(Beginning of Record excerpts)

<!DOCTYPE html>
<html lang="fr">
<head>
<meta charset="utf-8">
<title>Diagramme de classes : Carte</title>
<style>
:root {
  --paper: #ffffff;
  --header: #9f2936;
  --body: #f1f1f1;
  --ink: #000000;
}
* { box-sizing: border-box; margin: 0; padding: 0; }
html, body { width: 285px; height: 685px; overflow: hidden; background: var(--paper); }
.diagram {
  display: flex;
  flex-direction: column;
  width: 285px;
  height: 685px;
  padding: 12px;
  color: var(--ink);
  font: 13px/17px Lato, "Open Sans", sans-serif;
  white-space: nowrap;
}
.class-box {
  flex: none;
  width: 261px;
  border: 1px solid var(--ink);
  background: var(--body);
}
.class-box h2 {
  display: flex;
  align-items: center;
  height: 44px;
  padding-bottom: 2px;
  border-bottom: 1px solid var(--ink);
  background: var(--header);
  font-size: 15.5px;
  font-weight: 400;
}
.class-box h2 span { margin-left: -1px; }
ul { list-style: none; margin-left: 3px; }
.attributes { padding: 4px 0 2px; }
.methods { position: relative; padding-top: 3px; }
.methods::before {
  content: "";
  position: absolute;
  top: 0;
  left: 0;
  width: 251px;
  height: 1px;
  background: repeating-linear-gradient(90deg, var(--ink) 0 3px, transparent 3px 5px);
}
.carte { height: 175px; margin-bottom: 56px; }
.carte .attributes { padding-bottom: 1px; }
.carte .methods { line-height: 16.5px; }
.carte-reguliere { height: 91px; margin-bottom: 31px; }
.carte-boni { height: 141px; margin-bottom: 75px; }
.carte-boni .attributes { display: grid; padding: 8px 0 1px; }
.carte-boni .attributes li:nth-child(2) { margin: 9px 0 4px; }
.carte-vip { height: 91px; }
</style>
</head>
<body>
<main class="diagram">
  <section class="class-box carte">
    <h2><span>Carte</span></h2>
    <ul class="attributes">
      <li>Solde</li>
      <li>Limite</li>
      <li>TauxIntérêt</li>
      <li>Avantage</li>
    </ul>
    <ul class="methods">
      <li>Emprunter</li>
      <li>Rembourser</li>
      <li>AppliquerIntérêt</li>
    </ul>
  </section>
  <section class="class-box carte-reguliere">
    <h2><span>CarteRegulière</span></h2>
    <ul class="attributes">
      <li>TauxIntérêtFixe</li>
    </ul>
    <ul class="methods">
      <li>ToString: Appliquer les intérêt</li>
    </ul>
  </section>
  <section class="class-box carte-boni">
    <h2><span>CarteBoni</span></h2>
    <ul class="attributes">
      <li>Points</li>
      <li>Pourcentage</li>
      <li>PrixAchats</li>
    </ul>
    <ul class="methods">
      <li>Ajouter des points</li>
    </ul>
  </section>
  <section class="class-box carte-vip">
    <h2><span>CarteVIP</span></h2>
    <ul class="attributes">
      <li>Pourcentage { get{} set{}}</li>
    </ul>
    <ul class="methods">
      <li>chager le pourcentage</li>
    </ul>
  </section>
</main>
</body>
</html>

(End of Record excerpts)

Each record above should be repeated exactly as it appears.

<!DOCTYPE html>
<html lang="fr">
<head>
<meta charset="utf-8">
<title>Diagramme de classes : Carte</title>
<style>
:root {
  --paper: #ffffff;
  --header: #9f2936;
  --body: #f1f1f1;
  --ink: #000000;
}
* { box-sizing: border-box; margin: 0; padding: 0; }
html, body { width: 285px; height: 685px; overflow: hidden; background: var(--paper); }
.diagram {
  display: flex;
  flex-direction: column;
  width: 285px;
  height: 685px;
  padding: 12px;
  color: var(--ink);
  font: 13px/17px Lato, "Open Sans", sans-serif;
  white-space: nowrap;
}
.class-box {
  flex: none;
  width: 261px;
  border: 1px solid var(--ink);
  background: var(--body);
}
.class-box h2 {
  display: flex;
  align-items: center;
  height: 44px;
  padding-bottom: 2px;
  border-bottom: 1px solid var(--ink);
  background: var(--header);
  font-size: 15.5px;
  font-weight: 400;
}
.class-box h2 span { margin-left: -1px; }
ul { list-style: none; margin-left: 3px; }
.attributes { padding: 4px 0 2px; }
.methods { position: relative; padding-top: 3px; }
.methods::before {
  content: "";
  position: absolute;
  top: 0;
  left: 0;
  width: 251px;
  height: 1px;
  background: repeating-linear-gradient(90deg, var(--ink) 0 3px, transparent 3px 5px);
}
.carte { height: 175px; margin-bottom: 56px; }
.carte .attributes { padding-bottom: 1px; }
.carte .methods { line-height: 16.5px; }
.carte-reguliere { height: 91px; margin-bottom: 31px; }
.carte-boni { height: 141px; margin-bottom: 75px; }
.carte-boni .attributes { display: grid; padding: 8px 0 1px; }
.carte-boni .attributes li:nth-child(2) { margin: 9px 0 4px; }
.carte-vip { height: 91px; }
</style>
</head>
<body>
<main class="diagram">
  <section class="class-box carte">
    <h2><span>Carte</span></h2>
    <ul class="attributes">
      <li>Solde</li>
      <li>Limite</li>
      <li>TauxIntérêt</li>
      <li>Avantage</li>
    </ul>
    <ul class="methods">
      <li>Emprunter</li>
      <li>Rembourser</li>
      <li>AppliquerIntérêt</li>
    </ul>
  </section>
  <section class="class-box carte-reguliere">
    <h2><span>CarteRegulière</span></h2>
    <ul class="attributes">
      <li>TauxIntérêtFixe</li>
    </ul>
    <ul class="methods">
      <li>ToString: Appliquer les intérêt</li>
    </ul>
  </section>
  <section class="class-box carte-boni">
    <h2><span>CarteBoni</span></h2>
    <ul class="attributes">
      <li>Points</li>
      <li>Pourcentage</li>
      <li>PrixAchats</li>
    </ul>
    <ul class="methods">
      <li>Ajouter des points</li>
    </ul>
  </section>
  <section class="class-box carte-vip">
    <h2><span>CarteVIP</span></h2>
    <ul class="attributes">
      <li>Pourcentage { get{} set{}}</li>
    </ul>
    <ul class="methods">
      <li>chager le pourcentage</li>
    </ul>
  </section>
</main>
</body>
</html>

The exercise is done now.